Perkins promised the GOP women who delayed the bill will be held accountable.
“I don’t know what is going through the minds of some of the Republican women that changed their positions on this,” the religious leader said. “I know they’re hearing from constituents on this and they’re going to hear from more.”
For now, the two female Republican members who blocked the bill are acting as a heat shield for House Republican leaders.
House Majority Whip Steve Scalise (R-La.) told The Hill on Thursday that he’s committed to working out the kinks and bringing the bill back.
In addition, GOP lawmakers and members of SBA List who met personally with House Majority Kevin McCarthy (R-Calif.) said they have been assured the bill will return for a vote soon.
But the high-profile defeat was crushing for groups expecting a big win on Thursday. South Carolina Republican strategist Luke Byars said it’s something that conservatives in his early-voting presidential state will remember.
“If you’re an active member of the evangelical community and frustrated and feel like things are not moving fast enough, you want to take it out on someone,” he said. “I think House leadership is going to have to answer for that.”
The controversy unfolded as thousands gathered for the annual March for Life, a rally staged on the National Mall to mark the anniversary of the Supreme Court’s decision that legalized abortion.
Republicans had hoped that abortion was behind them as a wedge issue, but the flare-up ahead of a presidential year ensures it will be on the minds of base voters.
“You had an issue you could rally around and unite conservatives behind, and somehow now that gets twisted and turned into an issue that’s divisive going into the presidential primaries,” Byars said. “I’d call that a screw-up.”
Some GOP presidential candidates moved quickly to denounce the House move.
“It’s outrageous that the House leadership retreated on such an important pro-life bill the night before the Roe v. Wade anniversary,” Louisiana Gov. Bobby Jindal said in a statement. “The leadership should seriously reconsider.”

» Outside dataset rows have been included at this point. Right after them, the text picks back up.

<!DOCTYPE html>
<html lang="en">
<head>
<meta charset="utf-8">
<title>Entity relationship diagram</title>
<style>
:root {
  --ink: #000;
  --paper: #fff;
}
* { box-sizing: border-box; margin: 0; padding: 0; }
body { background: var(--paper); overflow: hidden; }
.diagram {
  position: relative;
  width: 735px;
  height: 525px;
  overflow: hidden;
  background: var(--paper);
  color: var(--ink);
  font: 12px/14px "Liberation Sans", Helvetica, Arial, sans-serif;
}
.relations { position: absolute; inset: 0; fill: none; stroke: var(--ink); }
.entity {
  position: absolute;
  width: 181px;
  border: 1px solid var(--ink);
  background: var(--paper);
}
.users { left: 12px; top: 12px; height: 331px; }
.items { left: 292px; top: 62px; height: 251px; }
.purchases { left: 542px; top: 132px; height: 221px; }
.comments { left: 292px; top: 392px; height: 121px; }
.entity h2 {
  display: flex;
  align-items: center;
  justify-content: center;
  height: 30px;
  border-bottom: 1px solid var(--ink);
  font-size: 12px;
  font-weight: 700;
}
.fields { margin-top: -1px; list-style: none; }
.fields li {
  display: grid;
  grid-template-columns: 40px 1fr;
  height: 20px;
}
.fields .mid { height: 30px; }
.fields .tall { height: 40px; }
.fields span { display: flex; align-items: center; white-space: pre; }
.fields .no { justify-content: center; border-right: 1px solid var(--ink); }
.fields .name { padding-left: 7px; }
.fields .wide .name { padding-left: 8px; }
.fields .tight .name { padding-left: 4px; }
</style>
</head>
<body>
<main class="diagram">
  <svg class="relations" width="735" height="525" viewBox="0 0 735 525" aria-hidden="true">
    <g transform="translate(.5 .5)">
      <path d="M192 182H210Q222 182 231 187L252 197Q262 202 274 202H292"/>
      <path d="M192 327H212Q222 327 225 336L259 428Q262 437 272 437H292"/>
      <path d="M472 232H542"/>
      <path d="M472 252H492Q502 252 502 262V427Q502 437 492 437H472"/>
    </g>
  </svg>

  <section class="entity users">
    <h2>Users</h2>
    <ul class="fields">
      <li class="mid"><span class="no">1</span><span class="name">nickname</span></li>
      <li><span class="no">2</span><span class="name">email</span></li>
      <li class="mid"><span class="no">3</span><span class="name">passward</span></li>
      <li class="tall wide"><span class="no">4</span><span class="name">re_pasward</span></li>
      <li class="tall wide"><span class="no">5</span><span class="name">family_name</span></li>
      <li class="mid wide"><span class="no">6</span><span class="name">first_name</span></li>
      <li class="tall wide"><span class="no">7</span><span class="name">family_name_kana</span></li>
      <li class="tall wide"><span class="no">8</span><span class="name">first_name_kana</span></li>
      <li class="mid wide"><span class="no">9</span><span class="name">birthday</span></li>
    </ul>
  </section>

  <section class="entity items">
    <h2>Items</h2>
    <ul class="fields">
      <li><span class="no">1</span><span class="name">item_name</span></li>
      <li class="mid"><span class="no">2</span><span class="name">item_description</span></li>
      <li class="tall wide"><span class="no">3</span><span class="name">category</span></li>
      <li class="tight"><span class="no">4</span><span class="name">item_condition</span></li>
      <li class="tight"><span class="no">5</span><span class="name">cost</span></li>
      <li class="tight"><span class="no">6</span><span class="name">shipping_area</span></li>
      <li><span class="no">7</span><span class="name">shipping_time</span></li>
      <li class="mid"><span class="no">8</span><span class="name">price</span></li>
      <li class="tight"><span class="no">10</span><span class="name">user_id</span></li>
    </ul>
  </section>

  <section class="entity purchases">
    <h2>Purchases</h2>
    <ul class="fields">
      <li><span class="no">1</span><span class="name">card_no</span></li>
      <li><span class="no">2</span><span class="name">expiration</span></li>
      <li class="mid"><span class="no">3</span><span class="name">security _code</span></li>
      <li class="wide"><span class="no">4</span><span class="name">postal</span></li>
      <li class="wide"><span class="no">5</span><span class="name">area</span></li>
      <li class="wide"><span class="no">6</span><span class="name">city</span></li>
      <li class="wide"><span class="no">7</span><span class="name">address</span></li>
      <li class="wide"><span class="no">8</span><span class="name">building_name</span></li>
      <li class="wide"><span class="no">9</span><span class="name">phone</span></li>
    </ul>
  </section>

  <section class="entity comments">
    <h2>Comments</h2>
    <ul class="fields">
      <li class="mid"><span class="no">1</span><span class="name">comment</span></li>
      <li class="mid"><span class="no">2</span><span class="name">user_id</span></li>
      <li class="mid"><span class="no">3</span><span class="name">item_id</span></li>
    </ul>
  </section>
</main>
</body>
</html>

“I remain a strong supporter of the Pain Capable Unborn Child Protection Act,” Sen. Ted Cruz (R-Texas) also said. “It is my hope that we swiftly pass this legislation and send it to the President’s desk.”
Abortion was supposed to be a non-divisive issue for the GOP in 2015, highlighted just enough to rev up the base. Still, some Republicans are unfazed by the potential political fallout.
“I actually think the conversations we’ve had over the last couple of days have been very constructive,” said Rep. Diane Black (R-Tenn.), who supported both abortion bills and met with House leadership.
“I dont think it was a setback at all,” she said in an interview. “I think there were some good points that were made and ones that will cause us to pause and think about it a bit and hear more discussion.”
Former Sen. Rick Santorum (R-Pa.), another possible GOP presidential candidate, said he was “disappointed” in the outcome but that he was confident the bill would have its day.
“[Republican leadership] has committed to moving forward and pass this and I suspect they will,” the conservative 2012 runner-up said.
The surprising retreat on the late-term abortion bill comes after a 2014 election that delivered big victories to anti-abortion candidates. SBA List declared as recent as last week that their movement is poised to make major gains under the GOP-controlled Congress.
“This is a historic moment. We’re finally coming to common ground and moving toward a vote,” Dannenfelser told reporters last week.
But Democrats see the re-emergence of the issue as one that’s favorable to them in the next presidential race, when younger, often more liberal voters will be turning out in larger numbers than they did for the midterms.
“[Republican candidates] basically had to blur their record and sound like moderates in 2014. In 2016, that doesn't work that way. Republican primary voters support candidates who are as extreme as they get,” said Marcy Stech, spokeswoman for the pro-abortion rights group EMILY’s List.
—Cristina Marcos contributed.